[Data entries]

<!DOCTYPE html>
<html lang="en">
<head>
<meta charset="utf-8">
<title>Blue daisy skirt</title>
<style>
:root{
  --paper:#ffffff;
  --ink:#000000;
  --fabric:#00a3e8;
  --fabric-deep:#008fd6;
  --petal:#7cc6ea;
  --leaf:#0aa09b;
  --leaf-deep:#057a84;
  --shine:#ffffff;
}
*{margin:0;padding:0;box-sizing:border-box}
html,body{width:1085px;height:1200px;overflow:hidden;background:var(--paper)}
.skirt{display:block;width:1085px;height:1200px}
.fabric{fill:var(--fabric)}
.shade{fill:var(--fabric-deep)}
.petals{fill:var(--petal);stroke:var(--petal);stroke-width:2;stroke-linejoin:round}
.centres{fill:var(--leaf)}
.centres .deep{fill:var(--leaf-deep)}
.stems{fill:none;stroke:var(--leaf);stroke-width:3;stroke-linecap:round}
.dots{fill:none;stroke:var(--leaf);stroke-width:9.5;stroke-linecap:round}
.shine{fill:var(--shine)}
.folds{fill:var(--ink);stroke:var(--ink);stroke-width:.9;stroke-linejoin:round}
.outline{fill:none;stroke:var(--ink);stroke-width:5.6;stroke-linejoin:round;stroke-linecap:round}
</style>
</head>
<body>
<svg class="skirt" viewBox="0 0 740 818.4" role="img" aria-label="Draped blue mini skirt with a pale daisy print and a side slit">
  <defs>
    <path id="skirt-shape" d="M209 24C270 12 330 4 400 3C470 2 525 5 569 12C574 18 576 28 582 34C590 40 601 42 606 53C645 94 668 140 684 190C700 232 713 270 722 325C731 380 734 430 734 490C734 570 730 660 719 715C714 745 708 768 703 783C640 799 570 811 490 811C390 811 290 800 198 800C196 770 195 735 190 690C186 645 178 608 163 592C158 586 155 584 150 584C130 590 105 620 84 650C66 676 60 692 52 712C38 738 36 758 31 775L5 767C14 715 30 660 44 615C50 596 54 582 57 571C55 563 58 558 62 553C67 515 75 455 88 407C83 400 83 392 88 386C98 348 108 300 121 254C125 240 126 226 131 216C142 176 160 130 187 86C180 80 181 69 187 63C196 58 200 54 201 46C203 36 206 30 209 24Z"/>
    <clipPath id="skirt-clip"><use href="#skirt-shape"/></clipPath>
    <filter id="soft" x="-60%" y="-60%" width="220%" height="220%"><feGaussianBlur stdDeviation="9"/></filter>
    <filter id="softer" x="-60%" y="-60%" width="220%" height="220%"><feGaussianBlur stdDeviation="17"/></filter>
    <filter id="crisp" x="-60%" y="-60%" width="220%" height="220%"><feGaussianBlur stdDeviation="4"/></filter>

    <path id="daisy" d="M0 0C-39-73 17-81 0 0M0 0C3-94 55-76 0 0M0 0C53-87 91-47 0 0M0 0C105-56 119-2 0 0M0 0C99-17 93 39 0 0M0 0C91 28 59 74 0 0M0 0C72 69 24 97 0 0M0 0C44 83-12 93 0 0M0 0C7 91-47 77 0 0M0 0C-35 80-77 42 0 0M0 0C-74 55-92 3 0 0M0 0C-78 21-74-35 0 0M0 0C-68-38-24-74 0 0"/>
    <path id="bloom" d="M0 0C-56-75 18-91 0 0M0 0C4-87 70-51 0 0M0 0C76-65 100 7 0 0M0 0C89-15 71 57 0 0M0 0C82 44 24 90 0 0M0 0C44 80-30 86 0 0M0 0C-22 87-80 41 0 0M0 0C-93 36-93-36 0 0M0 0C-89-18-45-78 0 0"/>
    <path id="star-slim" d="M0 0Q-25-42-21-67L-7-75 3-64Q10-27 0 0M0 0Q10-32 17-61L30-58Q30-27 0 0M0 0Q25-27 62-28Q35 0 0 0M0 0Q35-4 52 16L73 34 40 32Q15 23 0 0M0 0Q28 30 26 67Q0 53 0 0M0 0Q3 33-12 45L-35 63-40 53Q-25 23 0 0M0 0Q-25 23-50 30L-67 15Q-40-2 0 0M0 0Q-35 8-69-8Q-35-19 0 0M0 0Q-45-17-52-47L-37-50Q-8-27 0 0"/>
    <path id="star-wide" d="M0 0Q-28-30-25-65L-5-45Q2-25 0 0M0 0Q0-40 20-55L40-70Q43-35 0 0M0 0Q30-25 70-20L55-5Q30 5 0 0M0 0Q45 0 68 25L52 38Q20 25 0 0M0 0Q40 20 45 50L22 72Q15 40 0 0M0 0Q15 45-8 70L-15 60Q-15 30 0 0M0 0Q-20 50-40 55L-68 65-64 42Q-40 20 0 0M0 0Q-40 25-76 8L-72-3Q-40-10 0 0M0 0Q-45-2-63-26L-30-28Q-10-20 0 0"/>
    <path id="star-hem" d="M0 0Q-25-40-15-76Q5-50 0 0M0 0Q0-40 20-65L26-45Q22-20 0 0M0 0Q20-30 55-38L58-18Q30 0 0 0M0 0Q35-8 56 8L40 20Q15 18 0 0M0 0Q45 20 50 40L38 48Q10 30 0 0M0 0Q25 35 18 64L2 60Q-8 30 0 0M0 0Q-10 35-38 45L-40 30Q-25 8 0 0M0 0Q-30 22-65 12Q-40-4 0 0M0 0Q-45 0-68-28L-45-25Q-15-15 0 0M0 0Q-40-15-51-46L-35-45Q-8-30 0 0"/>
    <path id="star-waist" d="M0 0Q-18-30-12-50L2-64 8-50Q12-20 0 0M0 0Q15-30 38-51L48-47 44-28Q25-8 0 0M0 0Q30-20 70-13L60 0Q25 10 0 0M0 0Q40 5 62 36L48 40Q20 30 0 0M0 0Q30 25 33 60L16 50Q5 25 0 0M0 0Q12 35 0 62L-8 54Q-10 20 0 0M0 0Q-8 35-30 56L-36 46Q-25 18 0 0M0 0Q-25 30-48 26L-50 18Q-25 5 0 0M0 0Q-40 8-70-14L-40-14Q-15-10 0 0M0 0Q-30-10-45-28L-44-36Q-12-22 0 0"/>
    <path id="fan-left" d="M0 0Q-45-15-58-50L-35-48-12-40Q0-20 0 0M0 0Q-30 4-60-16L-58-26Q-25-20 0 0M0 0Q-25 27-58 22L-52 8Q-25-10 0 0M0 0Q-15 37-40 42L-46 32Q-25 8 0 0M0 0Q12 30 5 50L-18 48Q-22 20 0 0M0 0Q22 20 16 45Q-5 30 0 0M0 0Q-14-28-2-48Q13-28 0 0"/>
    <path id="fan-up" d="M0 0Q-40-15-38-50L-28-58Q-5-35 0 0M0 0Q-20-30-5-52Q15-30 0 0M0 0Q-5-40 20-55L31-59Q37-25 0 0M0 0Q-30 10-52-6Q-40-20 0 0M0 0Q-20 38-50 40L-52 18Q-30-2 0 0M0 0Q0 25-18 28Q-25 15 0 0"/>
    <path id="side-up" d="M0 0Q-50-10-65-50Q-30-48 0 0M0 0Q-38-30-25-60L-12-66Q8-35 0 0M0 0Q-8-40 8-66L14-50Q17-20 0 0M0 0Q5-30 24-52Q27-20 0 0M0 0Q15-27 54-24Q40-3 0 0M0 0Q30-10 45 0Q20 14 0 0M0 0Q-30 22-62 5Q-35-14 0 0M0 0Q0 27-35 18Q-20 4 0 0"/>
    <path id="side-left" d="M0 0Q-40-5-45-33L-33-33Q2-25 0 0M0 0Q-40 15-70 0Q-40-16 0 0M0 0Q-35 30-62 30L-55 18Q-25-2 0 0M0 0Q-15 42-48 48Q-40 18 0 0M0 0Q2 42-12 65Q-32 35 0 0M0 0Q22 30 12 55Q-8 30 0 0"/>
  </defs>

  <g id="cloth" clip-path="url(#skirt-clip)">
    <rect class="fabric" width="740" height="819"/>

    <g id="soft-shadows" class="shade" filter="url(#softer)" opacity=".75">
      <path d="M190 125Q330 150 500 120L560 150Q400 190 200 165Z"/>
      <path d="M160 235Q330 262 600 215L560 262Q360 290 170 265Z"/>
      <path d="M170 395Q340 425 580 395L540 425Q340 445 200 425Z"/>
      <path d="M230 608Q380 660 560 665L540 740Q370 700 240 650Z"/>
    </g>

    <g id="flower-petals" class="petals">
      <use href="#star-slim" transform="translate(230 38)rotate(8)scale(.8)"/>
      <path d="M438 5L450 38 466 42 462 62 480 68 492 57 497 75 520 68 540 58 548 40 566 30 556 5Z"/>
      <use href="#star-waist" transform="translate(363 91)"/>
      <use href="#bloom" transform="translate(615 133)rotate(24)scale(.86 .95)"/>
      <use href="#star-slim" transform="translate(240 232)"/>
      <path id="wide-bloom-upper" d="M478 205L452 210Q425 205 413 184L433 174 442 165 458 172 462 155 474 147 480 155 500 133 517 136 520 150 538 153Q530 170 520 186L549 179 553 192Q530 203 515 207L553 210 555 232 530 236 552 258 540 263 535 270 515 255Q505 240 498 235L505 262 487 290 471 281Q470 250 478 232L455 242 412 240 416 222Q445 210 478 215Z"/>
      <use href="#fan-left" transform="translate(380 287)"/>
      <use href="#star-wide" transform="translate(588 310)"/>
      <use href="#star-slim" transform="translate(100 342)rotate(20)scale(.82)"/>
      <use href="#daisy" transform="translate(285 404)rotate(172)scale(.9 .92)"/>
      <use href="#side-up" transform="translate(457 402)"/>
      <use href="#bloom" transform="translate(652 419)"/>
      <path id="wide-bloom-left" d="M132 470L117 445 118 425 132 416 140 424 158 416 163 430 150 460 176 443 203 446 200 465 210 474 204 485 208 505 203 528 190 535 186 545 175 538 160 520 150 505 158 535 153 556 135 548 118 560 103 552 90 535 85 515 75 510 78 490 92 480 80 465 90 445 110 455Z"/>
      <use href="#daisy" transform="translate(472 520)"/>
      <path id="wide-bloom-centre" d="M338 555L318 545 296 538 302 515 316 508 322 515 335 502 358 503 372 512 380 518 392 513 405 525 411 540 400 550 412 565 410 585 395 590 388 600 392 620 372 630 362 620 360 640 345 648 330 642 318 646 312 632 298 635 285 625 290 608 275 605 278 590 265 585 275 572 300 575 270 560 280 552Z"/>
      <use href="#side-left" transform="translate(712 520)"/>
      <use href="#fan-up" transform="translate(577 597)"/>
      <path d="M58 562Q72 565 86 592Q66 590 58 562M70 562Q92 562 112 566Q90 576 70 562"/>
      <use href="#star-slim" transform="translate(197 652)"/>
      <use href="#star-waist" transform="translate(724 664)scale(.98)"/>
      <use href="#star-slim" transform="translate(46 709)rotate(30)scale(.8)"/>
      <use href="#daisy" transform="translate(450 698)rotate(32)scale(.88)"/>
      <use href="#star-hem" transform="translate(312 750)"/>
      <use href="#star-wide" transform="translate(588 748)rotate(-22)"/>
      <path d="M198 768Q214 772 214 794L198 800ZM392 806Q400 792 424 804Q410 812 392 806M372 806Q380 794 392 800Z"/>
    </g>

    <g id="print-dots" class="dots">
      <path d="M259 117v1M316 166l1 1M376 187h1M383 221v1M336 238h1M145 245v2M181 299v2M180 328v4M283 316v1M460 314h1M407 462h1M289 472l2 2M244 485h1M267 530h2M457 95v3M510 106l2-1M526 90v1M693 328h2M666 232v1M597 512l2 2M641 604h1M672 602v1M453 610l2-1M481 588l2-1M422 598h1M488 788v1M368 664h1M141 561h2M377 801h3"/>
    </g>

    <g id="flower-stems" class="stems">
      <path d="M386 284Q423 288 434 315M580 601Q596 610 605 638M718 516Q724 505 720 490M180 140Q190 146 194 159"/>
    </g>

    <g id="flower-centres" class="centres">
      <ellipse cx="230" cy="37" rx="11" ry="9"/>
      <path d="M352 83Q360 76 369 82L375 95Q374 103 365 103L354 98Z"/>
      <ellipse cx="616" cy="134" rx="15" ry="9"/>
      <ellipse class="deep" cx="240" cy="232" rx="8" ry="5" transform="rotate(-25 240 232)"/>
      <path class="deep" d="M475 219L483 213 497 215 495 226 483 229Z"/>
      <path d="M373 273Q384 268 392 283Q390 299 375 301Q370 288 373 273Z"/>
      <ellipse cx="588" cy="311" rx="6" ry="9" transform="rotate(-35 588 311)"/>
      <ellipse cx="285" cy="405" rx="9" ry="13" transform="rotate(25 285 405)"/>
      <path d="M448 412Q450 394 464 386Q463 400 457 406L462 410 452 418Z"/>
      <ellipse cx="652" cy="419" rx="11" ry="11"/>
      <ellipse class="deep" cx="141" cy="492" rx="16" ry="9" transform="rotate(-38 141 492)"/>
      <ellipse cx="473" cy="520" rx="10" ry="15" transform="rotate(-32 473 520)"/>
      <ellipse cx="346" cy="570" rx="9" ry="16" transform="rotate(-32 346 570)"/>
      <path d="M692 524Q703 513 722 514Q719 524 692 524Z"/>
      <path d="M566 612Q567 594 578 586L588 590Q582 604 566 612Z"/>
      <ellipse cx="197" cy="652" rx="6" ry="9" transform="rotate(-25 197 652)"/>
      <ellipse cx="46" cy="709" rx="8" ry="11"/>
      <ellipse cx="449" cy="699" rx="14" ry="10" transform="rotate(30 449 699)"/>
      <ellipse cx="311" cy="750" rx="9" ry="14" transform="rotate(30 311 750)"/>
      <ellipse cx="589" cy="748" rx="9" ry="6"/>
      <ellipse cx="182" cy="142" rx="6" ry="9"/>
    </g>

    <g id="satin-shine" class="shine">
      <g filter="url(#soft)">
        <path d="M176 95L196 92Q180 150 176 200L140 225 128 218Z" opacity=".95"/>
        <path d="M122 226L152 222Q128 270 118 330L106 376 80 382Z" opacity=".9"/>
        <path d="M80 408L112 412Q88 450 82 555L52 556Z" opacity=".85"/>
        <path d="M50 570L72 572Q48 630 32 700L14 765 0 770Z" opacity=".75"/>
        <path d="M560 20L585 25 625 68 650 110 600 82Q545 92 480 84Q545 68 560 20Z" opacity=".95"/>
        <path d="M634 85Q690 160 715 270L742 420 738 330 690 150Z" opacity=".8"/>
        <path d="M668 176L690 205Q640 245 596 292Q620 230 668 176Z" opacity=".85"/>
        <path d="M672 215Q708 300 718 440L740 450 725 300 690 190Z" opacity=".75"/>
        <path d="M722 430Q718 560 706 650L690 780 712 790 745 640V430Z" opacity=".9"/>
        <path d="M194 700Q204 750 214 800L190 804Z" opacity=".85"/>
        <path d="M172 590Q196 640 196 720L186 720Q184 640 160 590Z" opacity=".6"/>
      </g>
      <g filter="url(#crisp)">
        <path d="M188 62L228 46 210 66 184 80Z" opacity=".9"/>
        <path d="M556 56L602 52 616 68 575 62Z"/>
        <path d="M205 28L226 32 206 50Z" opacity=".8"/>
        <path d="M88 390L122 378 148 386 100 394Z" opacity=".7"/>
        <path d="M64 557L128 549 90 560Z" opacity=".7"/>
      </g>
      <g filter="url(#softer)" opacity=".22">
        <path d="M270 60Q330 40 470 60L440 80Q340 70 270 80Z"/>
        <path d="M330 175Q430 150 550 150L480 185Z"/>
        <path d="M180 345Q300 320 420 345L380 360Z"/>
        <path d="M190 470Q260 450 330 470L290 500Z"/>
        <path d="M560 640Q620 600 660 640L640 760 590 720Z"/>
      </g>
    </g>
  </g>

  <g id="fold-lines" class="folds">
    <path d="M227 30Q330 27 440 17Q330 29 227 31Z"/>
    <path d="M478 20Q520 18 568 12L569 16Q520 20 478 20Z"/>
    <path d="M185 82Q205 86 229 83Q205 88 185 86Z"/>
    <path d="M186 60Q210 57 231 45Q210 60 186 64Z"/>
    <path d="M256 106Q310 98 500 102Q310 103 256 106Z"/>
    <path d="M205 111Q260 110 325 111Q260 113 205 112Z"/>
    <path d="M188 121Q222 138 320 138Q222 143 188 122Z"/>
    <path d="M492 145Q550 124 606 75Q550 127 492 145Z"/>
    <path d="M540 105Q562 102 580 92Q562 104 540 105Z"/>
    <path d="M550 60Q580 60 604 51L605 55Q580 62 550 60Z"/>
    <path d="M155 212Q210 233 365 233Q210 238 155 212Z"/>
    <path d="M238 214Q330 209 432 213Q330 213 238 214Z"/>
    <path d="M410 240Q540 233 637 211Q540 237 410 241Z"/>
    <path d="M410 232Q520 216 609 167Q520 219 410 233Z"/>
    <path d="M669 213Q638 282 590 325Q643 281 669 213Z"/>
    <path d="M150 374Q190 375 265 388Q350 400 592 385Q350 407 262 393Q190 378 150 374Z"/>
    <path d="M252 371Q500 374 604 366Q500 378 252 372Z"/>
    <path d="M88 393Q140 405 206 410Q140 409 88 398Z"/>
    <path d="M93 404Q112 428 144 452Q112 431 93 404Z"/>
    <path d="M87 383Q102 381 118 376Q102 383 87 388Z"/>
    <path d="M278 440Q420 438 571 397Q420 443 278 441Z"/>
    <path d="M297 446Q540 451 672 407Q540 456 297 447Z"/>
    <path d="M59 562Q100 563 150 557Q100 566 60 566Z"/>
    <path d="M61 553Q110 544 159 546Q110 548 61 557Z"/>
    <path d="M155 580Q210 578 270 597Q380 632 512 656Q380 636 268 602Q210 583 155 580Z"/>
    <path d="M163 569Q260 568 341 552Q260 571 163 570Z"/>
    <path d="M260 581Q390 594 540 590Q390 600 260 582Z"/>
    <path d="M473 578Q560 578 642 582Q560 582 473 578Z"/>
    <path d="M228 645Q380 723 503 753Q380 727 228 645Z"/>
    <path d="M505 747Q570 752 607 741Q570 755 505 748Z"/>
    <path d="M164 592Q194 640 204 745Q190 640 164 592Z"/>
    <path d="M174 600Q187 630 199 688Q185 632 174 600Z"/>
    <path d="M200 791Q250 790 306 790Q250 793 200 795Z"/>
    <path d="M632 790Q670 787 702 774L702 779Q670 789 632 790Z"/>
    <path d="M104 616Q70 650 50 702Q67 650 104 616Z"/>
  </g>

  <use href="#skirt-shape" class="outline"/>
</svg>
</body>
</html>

• Problem description:
Return every line of the preceding records in which the word "dots" appears.

• Solution to this exercise:
.dots{fill:none;stroke:var(--leaf);stroke-width:9.5;stroke-linecap:round}
    <g id="print-dots" class="dots">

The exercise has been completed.